Celebrating April Fools’ Day; Tricking people throughout history

Kimberly Allen, Reporter

     April Fools’ Day happens on the first day of April in most countries, and is a day where people play pranks on each other. April Fools’ Day could even have relations farther back in history than to what is now as a modern annual holiday. The real joke of April Fools’ Day is that no one truly knows where it originated from, or even when.

     It’s just human nature to play jokes, and it always has been, according to historians. One of the guesses at the origin of April Fools’ Day dates all the way back to Roman times. According to the New World Encyclopedia, Hilaria is a Roman festival that can also be translated to cheerful times, and it honors the goddess Cybele. This festival celebrates the resurrection of Cybele’s dead lover Attis. It was a day to be joyful about, people would celebrate by dressing up and imitating each other.

     According to the Library of Congress Blogs, some historians have even said that the holiday comes from France, when they switched from the Julian calendar to the Gregorian calendar. Not everyone in France switched to the new change, so those who continued to follow the old ways were often called “poisson d’avril.” It’s an insult that has the purpose of calling those people who use the old calendar gullible. The name ‘April Fish’ implies that it is easier to catch fish in that season, making them also easier to trick.

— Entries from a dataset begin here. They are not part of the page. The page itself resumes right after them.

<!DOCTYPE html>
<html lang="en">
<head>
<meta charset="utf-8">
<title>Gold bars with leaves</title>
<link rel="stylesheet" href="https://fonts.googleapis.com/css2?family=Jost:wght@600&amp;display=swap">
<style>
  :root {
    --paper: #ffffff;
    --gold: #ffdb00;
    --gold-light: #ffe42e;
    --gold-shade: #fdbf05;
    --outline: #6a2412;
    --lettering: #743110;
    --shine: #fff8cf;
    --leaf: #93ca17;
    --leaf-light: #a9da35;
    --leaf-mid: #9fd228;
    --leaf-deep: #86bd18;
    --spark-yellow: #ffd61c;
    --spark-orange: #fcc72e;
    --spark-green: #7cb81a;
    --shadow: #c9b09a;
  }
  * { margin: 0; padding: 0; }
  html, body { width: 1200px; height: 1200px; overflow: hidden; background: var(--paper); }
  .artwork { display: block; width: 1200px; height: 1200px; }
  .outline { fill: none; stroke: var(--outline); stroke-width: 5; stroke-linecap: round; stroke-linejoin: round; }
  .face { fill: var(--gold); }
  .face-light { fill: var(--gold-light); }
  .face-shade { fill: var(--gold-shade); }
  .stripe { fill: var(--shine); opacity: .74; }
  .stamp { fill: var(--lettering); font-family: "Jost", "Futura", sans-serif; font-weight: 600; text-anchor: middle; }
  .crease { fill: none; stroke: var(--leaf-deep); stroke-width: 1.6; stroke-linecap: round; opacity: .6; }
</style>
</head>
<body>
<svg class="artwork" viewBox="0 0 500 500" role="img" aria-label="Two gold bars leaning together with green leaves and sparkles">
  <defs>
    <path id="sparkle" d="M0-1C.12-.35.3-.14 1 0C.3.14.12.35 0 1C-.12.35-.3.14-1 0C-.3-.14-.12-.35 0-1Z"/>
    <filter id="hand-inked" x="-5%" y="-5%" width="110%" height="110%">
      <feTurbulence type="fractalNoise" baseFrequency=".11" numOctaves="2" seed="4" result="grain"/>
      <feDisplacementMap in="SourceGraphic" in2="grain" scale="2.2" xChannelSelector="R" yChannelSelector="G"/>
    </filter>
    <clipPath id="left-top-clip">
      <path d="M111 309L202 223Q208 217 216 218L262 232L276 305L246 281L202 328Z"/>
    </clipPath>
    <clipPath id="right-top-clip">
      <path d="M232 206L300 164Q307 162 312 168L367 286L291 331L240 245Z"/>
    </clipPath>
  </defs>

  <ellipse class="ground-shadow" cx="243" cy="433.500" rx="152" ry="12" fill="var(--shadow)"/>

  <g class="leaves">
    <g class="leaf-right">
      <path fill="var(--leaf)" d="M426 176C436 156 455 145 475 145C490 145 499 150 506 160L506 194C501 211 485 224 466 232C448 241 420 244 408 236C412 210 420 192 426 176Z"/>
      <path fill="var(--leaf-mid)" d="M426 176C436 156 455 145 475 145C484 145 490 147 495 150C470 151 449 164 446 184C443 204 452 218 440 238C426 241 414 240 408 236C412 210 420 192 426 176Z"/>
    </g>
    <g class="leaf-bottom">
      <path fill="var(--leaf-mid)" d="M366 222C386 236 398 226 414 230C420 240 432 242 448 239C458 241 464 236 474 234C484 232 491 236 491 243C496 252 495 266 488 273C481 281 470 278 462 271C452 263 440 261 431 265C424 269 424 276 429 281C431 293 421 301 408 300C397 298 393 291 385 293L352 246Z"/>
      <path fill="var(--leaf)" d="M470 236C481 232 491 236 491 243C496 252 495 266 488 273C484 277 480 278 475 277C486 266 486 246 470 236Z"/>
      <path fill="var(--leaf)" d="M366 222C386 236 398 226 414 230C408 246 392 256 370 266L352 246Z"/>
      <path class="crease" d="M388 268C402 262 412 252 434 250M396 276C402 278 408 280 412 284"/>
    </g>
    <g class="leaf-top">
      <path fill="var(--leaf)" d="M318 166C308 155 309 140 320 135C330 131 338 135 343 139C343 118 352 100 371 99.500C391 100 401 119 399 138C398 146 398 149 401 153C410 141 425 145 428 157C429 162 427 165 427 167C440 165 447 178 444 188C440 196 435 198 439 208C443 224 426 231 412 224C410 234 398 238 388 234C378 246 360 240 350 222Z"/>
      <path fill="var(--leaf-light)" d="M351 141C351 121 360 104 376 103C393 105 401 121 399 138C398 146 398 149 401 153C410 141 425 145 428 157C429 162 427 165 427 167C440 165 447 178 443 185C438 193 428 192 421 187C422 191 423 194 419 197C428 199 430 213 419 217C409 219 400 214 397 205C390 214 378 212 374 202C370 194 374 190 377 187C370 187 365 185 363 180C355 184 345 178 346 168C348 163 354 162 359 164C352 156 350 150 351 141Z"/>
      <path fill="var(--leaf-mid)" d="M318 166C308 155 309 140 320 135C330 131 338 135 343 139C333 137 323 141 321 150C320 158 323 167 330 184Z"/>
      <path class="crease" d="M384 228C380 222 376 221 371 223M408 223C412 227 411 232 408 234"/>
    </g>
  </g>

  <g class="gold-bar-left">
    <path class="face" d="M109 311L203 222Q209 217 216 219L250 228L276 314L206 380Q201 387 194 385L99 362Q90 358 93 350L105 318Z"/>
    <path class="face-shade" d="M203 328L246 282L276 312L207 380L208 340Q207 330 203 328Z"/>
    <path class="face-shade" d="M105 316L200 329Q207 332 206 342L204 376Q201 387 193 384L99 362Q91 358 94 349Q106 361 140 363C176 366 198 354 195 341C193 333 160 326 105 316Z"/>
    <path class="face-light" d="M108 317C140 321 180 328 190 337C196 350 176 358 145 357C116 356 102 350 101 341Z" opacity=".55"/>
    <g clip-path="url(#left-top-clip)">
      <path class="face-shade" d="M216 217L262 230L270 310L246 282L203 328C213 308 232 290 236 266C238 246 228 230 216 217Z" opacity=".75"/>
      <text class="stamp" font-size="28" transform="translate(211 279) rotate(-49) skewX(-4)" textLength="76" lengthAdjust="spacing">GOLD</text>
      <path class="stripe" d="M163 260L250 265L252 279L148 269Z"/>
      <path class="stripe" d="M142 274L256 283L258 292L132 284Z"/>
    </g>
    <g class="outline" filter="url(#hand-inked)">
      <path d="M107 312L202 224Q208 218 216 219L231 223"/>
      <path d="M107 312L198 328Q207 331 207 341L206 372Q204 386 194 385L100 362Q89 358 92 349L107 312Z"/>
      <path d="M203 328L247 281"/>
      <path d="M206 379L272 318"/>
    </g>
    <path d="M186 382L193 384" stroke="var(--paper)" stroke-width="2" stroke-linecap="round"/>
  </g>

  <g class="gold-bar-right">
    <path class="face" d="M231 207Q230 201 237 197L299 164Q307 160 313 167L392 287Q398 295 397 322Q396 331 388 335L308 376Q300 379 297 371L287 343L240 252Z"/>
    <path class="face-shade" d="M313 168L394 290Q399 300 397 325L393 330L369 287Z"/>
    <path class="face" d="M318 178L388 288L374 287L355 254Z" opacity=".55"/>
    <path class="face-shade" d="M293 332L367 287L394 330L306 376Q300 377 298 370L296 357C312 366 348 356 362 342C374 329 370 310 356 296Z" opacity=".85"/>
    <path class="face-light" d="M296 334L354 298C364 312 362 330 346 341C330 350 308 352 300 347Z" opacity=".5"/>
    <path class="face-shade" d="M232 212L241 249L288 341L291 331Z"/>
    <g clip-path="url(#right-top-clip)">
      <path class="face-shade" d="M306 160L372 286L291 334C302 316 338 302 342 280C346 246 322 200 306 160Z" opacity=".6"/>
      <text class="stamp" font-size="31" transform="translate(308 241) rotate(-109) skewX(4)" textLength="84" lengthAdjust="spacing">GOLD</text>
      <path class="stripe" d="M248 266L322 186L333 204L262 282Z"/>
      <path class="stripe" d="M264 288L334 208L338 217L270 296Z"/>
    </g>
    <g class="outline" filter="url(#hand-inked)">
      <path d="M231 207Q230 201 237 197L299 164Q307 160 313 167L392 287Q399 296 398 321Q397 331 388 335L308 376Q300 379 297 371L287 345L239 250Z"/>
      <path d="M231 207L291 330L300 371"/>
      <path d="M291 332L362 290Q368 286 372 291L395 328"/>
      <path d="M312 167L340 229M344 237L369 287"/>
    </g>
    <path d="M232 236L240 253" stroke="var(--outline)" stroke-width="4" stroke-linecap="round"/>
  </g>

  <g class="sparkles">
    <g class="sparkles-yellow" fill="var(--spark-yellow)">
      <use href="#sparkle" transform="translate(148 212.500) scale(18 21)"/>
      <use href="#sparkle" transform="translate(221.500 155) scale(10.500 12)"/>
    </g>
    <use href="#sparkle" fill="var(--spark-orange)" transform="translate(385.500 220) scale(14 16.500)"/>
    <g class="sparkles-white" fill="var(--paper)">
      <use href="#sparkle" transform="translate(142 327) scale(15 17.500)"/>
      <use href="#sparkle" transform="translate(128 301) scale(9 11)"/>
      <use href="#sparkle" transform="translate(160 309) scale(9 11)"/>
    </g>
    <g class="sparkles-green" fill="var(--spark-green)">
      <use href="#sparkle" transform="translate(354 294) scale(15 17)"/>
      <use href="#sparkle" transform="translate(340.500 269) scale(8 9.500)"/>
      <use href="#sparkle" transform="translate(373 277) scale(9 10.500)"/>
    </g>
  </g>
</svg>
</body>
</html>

     In modern history, newspapers, news stations, and radio stations have all had their fun in tricking people on April 1. For example, in 1957, the  BBC played a prank on its viewers by showing harvesters in Switzerland picking spaghetti off of trees. In 2008, the BBC played another prank on its audience by saying that penguins could fly.